It is actually a VERY good design to have to do that.

The bad thing is having libraries perform a ton of work before main() is even hit.

Libraries will often need or at least accept a bunch of parameters with initialization.


I ended up having the library register the Window class *once*, in the constructor of the first window instance that uses it. And yeah it does involve passing a hInstance in. You don't pay for what you don't use.

Quote:
Finally, global statics mean that your game cannot create additional instances. This is rarely a good thing. If the game wants to create a static instance for themselves they can, in addition to any non-static versions. But for you to force the bad design upon them is a very bad decision.

The global static in question is just a wrapper class that records whether the API call has been made yet. The call really does only need to be made once. The Windows API is not object oriented, and if RegisterClassEx tries to create the same object twice, from anywhere in the program, it returns an error. But once you call RegisterClassEx, you're free to create as many instances of the actual window as you like.

Share this post


Link to post
Share on other sites

Create an account or sign in to comment

You need to be a member in order to leave a comment

Create an account

Sign up for a new account in our community. It's easy!
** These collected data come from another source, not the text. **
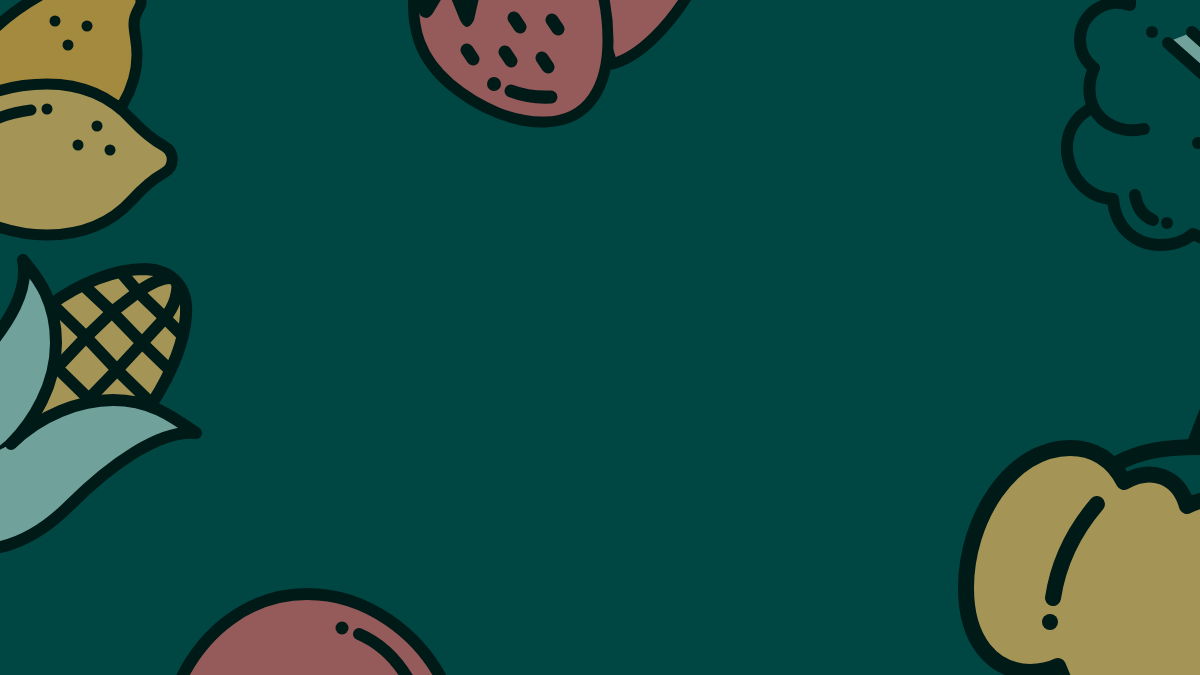
<!DOCTYPE html>
<html lang="en">
<head>
<meta charset="utf-8">
<title>Fruit and vegetable background</title>
<style>
:root {
  --ground: #004743;
  --ink: #001a18;
  --yellow: #a49455;
  --gold: #a38a3f;
  --red: #955a5a;
  --mint: #70a29b;
}
html, body { margin: 0; overflow: hidden; background: var(--ground); }
.board { display: block; width: 1200px; height: 675px; background: var(--ground); }
.item { fill: none; stroke: var(--ink); stroke-width: 12; stroke-linecap: round; stroke-linejoin: round; }
.lemons, .strawberries { stroke-width: 11; }
.pepper { stroke-width: 16; }
.yellow { fill: var(--yellow); }
.gold { fill: var(--gold); }
.red { fill: var(--red); }
.mint { fill: var(--mint); }
.ground { fill: var(--ground); }
.dots, .solid { fill: var(--ink); stroke: none; }
.seeds { stroke-width: 13; }
</style>
</head>
<body>
<svg class="board" viewBox="0 0 1200 675" role="img" aria-label="Fruit and vegetables around an empty green centre">
  <defs>
    <path id="cob" d="M50 305C80 283 115 269 145 269C175 270 188 290 186 315C184 345 170 375 153 402L60 450L11 444Z"/>
    <clipPath id="cob-clip"><use href="#cob"/></clipPath>
  </defs>

  <g class="item lemons">
    <path class="gold" d="M-10 33Q15 8 50-10H141V3C140 9 134 13 134 24C134 34 137 40 137 55C137 75 130 92 123 104L60 130H-10Z"/>
    <path class="yellow" d="M-10 94C8 87 25 84 47 84C85 84 112 98 132 120Q148 137 164 146C175 152 175 167 164 173Q148 182 132 200C112 222 85 235 47 235C25 235 8 231-10 224Z"/>
    <path d="M-8 121Q8 113 31 110"/>
    <g class="dots">
      <circle cx="55" cy="21" r="5.5"/><circle cx="87" cy="26" r="5.5"/><circle cx="68" cy="45" r="5.5"/>
      <circle cx="47" cy="109" r="5.5"/><circle cx="97" cy="126" r="5.5"/><circle cx="78" cy="145" r="5.5"/><circle cx="110" cy="150" r="5.5"/>
    </g>
  </g>

  <g class="item corn">
    <use class="yellow" href="#cob"/>
    <g clip-path="url(#cob-clip)">
      <path d="M52 304L86 337L117 370L153 405M80 282L112 312L142 343L176 376M120 271L138 292L165 318L190 343M50 361L93 403"/>
      <path d="M52 373L86 337L112 312L138 292Q160 276 176 278M85 403L117 370L142 343L165 318Q180 299 177 278"/>
    </g>
    <path class="mint" d="M23 260C32 272 56 295 56 343C56 385 33 422 11 444L-20 470V357C10 322 29 290 23 260Z"/>
    <path class="mint" d="M11 444C40 415 80 400 113 400C150 400 172 416 196 433C160 429 110 465 70 505C45 530 20 545-10 549L-20 460Z" stroke="none"/>
    <path d="M11 444C40 415 80 400 113 400C150 400 172 416 196 433C160 429 110 465 70 505C45 530 20 545-10 549"/>
  </g>

  <g class="item strawberries">
    <path class="red" d="M612 64C640 57 670 25 691-10H590Z"/>
    <path class="red" d="M414-10C411 30 420 58 450 84C480 109 515 123 545 122C590 121 608 85 608 40Q608 15 602-10Z"/>
    <path class="solid" d="M414-2H442L433 13Q427 22 420 15ZM451-2H479L474 20Q467 34 460 20Z"/>
    <path class="seeds" d="M514 18L520 27M552 20L558 29M467 50L473 59M505 52L511 61M542 58L548 67M511 91Q529 98 551 97"/>
    <circle class="solid" cx="494" cy="84" r="7"/>
  </g>

  <g class="item broccoli">
    <path class="ground" d="M1130 5C1105-3 1080 14 1080 40C1080 52 1086 62 1094 68C1088 82 1088 95 1093 107C1072 118 1066 136 1067 152C1070 180 1090 198 1113 199C1115 228 1136 245 1160 245Q1180 245 1193 234L1212 242V-12H1130Z"/>
    <path d="M1093 107C1103 127 1125 133 1144 129M1135 195Q1138 214 1153 220"/>
    <path class="mint" stroke="none" d="M1170 41L1188 34L1212 57V78Z"/>
    <path d="M1168 43L1212 82M1192 32L1212 50"/>
    <g class="dots">
      <circle cx="1152" cy="32" r="6"/><circle cx="1167" cy="223" r="6"/><circle cx="1198" cy="143" r="6"/>
    </g>
  </g>

  <g class="item pepper">
    <path class="ground" d="M1116 464C1140 451 1165 446 1212 447V520H1124Z"/>
    <path class="solid" d="M1201 406L1187 442L1202 450Z"/>
    <path class="yellow" d="M1124 482C1111 457 1092 448 1070 448C1010 448 966 520 966 588C966 640 992 671 1030 672Q1046 672 1058 666L1070 695H1220V498Q1200 499 1187 506C1178 475 1151 467 1124 482Z"/>
    <path d="M1097 504C1073 532 1058 565 1053 598"/>
    <circle class="solid" cx="1050" cy="622" r="8"/>
  </g>

  <g class="item tomato">
    <path class="red" d="M176 690C202 628 253 594 307 594C365 594 421 632 447 690Z"/>
    <path d="M359 634C380 643 398 660 411 684"/>
    <circle class="solid" cx="342" cy="628" r="6.5"/>
  </g>
</svg>
</body>
</html>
Register a new account

Sign in

Already have an account? Sign in here.

Sign In Now

Sign in to follow this